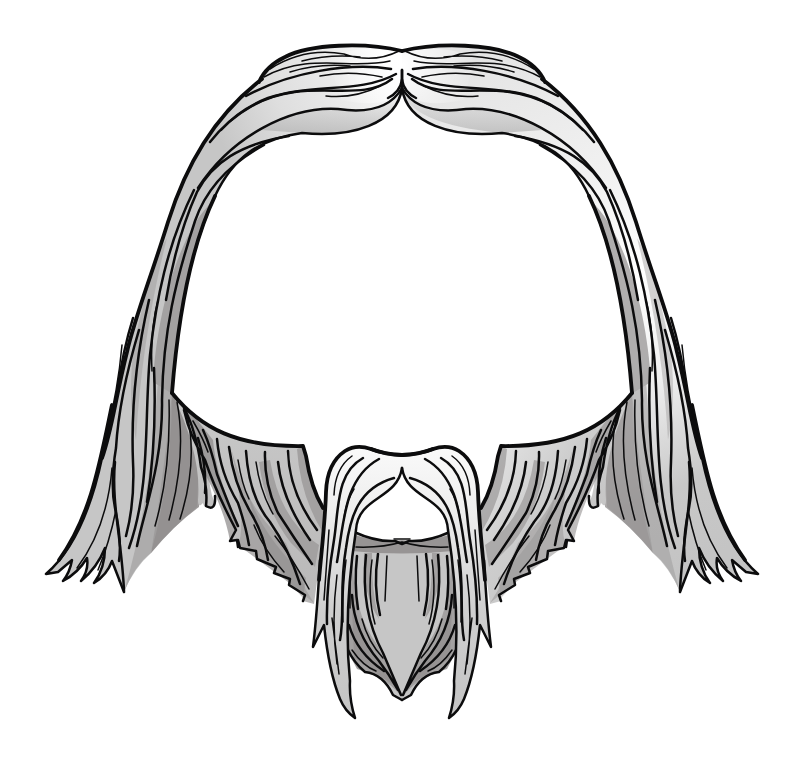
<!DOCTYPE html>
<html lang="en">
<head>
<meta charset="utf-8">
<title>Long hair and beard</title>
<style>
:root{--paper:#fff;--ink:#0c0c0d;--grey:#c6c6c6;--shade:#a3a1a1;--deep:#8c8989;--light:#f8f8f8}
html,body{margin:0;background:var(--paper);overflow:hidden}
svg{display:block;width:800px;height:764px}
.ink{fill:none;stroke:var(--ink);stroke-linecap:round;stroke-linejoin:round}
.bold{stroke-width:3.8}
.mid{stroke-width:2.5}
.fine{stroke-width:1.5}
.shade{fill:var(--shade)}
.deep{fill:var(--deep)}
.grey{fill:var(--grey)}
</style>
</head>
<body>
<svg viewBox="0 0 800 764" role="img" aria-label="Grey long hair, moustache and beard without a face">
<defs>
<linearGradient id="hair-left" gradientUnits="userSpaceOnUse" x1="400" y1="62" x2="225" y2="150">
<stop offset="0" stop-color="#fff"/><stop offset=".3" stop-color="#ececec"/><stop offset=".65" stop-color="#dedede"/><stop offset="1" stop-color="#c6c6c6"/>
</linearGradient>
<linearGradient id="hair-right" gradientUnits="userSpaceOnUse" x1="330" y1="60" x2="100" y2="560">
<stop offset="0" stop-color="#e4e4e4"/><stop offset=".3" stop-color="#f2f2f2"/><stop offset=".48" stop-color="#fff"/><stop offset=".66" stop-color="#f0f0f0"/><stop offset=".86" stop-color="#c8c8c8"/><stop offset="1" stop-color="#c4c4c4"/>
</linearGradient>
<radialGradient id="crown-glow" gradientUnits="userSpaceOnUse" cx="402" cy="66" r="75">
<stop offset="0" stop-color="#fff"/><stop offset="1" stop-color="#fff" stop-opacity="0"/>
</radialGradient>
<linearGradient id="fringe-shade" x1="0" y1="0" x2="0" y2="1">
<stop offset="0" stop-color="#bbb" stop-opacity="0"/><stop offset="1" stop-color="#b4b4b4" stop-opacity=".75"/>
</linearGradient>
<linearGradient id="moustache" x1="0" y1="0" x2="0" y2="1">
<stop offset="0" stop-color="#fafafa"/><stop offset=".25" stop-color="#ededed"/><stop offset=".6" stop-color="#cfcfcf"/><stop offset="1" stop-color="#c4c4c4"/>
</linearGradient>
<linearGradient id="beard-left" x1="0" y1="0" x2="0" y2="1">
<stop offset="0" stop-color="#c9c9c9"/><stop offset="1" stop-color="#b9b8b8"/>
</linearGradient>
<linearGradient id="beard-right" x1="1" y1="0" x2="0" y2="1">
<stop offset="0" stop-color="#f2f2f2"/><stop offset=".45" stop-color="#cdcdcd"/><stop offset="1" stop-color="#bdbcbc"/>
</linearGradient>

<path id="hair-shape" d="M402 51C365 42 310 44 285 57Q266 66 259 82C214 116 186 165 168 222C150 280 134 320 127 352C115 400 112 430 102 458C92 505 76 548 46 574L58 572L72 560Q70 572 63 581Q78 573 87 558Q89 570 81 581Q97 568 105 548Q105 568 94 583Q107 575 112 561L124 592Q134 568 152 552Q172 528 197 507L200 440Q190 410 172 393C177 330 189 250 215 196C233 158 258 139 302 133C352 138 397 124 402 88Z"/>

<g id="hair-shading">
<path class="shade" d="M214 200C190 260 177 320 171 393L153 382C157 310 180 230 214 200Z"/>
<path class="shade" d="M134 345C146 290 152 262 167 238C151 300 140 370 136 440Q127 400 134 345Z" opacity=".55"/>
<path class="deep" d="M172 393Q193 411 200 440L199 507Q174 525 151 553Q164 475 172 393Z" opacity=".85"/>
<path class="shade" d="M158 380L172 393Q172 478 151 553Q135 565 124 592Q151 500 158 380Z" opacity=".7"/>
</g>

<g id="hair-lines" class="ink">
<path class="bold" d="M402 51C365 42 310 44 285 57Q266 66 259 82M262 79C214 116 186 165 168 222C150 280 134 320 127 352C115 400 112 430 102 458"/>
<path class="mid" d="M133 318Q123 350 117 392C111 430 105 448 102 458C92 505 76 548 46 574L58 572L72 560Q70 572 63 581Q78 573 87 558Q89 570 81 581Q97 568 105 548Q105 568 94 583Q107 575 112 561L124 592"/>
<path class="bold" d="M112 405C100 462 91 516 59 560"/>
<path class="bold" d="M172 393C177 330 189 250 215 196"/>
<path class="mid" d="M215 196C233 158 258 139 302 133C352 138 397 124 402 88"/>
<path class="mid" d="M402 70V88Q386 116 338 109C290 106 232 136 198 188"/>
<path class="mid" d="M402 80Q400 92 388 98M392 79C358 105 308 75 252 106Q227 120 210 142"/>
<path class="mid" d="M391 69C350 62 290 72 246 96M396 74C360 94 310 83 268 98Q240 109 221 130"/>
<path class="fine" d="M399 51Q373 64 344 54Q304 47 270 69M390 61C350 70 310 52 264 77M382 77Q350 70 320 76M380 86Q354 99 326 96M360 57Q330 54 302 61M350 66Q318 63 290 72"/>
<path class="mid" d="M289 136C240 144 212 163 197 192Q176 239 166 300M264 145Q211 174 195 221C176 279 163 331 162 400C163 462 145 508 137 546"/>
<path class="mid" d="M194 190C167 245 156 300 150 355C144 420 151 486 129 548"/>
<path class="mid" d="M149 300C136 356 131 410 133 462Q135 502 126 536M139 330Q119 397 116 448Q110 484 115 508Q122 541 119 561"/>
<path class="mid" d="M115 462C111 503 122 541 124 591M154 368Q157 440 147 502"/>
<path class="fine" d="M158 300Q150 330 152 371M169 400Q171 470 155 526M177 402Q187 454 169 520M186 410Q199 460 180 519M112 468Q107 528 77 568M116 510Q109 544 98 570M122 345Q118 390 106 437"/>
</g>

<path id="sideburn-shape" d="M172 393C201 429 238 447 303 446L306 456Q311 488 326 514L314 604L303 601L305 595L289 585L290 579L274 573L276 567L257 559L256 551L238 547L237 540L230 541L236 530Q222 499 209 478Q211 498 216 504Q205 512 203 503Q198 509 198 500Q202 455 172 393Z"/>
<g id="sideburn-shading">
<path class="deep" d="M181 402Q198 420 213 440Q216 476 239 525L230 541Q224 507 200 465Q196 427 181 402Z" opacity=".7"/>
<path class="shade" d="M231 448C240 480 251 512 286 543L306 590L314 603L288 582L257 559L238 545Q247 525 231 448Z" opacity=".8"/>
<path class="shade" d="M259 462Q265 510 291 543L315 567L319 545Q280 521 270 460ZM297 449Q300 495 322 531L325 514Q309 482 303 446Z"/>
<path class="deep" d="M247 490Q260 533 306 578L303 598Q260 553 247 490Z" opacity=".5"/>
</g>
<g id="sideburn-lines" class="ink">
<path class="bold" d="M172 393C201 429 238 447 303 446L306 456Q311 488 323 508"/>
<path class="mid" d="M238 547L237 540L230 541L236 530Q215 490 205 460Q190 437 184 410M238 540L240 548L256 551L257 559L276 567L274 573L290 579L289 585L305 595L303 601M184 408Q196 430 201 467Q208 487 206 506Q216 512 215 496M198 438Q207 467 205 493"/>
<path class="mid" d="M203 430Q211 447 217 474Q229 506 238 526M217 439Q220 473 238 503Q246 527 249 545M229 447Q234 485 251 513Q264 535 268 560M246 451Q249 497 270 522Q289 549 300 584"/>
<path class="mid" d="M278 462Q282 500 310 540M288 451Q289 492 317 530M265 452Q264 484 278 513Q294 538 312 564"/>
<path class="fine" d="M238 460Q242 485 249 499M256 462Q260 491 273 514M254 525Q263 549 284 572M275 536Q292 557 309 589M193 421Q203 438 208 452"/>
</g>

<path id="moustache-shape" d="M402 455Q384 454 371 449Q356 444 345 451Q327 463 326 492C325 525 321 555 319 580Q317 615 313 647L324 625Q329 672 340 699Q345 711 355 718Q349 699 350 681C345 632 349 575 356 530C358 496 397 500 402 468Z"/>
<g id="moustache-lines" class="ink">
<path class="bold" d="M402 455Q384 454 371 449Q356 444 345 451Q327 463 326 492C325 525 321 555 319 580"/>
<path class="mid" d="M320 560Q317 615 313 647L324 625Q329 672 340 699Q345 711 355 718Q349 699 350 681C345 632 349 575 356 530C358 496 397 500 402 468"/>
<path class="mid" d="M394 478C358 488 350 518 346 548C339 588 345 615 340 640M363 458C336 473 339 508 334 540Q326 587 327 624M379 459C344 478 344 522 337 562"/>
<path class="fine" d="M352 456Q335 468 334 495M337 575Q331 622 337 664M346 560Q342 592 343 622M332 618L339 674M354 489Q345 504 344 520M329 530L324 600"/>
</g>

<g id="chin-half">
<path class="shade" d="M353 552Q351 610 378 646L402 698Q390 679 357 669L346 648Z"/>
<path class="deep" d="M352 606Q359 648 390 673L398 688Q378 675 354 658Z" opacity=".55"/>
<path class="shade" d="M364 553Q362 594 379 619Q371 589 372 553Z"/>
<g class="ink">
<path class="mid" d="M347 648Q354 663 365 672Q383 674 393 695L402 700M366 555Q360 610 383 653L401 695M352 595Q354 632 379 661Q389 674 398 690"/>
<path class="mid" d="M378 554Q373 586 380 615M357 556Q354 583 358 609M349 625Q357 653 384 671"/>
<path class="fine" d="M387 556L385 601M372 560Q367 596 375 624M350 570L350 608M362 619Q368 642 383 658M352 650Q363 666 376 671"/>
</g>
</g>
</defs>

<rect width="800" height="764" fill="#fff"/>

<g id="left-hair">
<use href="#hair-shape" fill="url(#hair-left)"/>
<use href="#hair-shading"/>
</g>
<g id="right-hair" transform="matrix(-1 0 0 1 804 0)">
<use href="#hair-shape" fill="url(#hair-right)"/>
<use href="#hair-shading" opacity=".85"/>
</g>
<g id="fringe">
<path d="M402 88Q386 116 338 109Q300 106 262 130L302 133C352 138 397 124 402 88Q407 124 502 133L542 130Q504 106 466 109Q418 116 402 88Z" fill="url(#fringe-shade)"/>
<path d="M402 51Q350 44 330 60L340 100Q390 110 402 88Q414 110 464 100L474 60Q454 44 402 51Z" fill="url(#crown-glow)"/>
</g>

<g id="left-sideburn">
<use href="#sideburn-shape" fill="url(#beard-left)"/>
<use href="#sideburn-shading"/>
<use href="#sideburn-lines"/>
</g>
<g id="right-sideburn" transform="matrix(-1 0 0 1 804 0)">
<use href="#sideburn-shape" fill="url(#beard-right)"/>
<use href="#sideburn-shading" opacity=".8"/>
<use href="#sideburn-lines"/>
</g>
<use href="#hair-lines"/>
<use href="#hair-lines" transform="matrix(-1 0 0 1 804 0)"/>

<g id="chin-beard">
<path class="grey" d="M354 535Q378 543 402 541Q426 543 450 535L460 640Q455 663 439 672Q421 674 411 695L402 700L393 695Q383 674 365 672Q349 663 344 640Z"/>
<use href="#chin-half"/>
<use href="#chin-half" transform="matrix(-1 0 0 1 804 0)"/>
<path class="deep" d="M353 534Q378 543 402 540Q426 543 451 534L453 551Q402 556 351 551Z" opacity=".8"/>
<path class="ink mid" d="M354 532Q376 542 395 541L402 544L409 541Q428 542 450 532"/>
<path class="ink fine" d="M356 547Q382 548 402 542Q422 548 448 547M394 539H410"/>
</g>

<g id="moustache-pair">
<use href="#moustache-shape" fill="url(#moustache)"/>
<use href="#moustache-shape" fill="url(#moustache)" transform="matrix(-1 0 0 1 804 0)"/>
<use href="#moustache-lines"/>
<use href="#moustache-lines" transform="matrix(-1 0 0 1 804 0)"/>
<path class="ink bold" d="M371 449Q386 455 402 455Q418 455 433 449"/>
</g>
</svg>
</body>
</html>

---

Assignment: The answer must consist of every line from the entries above that contains the string "html".

Your solution:
<!DOCTYPE html>
<html lang="en">
html,body{margin:0;background:var(--paper);overflow:hidden}
</html>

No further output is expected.